A Biography in 80 Wood Engravings


In The Wordless Leonard Cohen Songbook, master engraver George A. Walker provides a new perspective on a man whose words have captivated generations.

Walker’s latest wordless narrative presents a suite of 80 wood engravings commemorating the life and artistic accomplishments of Leonard Cohen, the Montreal-born poet, novelist, and singer-songwriter whose career has spanned almost six decades.

Best read to music, The Wordless Leonard Cohen Songbook presents images of Cohen’s iconic public persona alongside vivid interpretations of his ever-evolving work. Some scenes are drawn from history; other depictions arise from imagination and interpretation. The images encourage us to search beyond the visual elements and to see in them a poem, a song, a meaningful turn of phrase, and to consider Cohen’s life and work through the lens of our own experience.

The Wordless Leonard Cohen Songbook originated in celebration of Cohen’s 80th birthday as a limited edition of 80 copies hand printed in Walker’s studio in Leslieville, Toronto.


Beautiful engravings capture the long life of a music legend.

The Wordless Leonard Cohen Songbook, by Toronto-based artist George A. Walker, delivers exactly what the title promises. The book includes eighty wood engravings that depict Cohen's life and influences, from his childhood to his recent tours.
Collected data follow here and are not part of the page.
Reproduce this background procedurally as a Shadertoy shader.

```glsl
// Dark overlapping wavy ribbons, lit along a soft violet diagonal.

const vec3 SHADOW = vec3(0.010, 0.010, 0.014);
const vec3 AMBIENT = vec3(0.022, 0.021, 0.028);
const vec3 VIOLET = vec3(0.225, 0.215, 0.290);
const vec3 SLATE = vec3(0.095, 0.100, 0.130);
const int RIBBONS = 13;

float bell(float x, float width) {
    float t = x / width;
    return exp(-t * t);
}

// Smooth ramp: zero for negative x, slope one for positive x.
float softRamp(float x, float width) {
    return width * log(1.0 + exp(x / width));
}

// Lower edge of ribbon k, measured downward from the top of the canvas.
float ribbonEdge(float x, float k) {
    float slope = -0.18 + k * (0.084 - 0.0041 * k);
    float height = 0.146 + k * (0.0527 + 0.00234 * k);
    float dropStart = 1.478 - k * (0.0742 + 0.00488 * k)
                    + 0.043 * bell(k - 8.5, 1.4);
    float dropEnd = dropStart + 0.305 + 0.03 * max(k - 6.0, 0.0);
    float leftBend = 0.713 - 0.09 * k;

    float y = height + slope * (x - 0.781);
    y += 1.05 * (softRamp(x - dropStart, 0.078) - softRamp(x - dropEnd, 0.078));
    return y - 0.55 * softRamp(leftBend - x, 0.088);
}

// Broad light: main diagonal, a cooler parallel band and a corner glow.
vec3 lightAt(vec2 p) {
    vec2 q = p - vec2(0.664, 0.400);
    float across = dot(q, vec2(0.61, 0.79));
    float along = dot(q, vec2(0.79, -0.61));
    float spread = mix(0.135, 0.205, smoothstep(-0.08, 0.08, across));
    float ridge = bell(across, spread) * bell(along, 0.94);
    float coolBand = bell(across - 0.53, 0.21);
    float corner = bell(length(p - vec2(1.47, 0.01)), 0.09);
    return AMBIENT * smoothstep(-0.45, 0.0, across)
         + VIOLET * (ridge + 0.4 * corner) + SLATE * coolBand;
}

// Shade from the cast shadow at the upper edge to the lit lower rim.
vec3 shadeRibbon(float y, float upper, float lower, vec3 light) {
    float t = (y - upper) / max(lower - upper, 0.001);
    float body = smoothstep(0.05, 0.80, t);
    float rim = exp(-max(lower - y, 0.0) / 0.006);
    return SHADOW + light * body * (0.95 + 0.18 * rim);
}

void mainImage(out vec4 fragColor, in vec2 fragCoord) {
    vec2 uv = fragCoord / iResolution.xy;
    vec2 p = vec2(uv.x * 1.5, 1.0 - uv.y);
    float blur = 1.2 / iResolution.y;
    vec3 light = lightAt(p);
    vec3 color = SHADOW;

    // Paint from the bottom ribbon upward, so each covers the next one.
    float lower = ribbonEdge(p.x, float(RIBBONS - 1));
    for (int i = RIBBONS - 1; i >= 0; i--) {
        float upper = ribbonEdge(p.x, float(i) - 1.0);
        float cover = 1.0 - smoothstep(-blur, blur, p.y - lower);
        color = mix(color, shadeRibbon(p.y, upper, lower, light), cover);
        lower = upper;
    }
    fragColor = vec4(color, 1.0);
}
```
It's a cool idea, and the engravings are beautifully done. The presentation might limit the material's appeal to Cohen's existing fan base, but the book is a lovely keepsake for that audience.

The engravings originated as an eightieth birthday tribute to Cohen, and were originally printed as a limited edition by the artist. The songwriter behind masterpieces from "Famous Blue Raincoat" to "Chelsea Hotel" has led an interesting life, giving Walker plenty of material for his artwork. From the first image of a young Cohen riding a tricycle to the several engravings of him as an elder statesman on stage, Walker creates visuals that tell the musician's life story. He uses the contrast of black and white well, ages his subject accurately, and evokes the singer's appearance without the engravings looking too photographic.

Some of the images are inspired by famous photos of Cohen with his contemporaries, imaginatively depicting Jimi Hendrix, his then-lover Janis Joplin, or Phil Spector (shown pointing a gun at Cohen). Others depict figures who drew Cohen's interest, including poet Federico Garcia Lorca and Saint Kateri Tekakwitha. These images are interspersed with portraits or performance images of Cohen. The book's foreword suggests viewing the engravings while listening to music, and they do flow nicely when perused as a Cohen album like I'm Your Man or Songs of Love and Hate plays in the background.

While most of the engravings stand alone perfectly well, the book would benefit from a list of image titles or descriptions; this could be provided in a way that wouldn't impede the engravings' visual impact, but would provide context. With the format as is, much of the work's significance may be lost on more casual Cohen fans or on curious parties looking to learn more about him. (The identities of some of the influences depicted may not be immediately clear even to Cohen devotees. ) With no text other than the introduction, a foreword, and an essay in the back about Cohen's embrace of Zen Buddhism?the introduction being the only one of the three written by Walker?there is opportunity to offer a little more information.

That said, The Wordless Leonard Cohen Songbook definitely succeeds as an art book, thanks to the quality of Walker's engravings; and as a collectible for Cohen fans, thanks to how well the artist captures his subject.

- Jeff Fleischer

`The Wordless Leonard Cohen Songbook demands close and careful viewing. In this, it is like cinema, or the photographic work of a Richard Avedon or Diane Arbus. Each image is full, suggestive and rich in context and style. '

- Norman Ravvin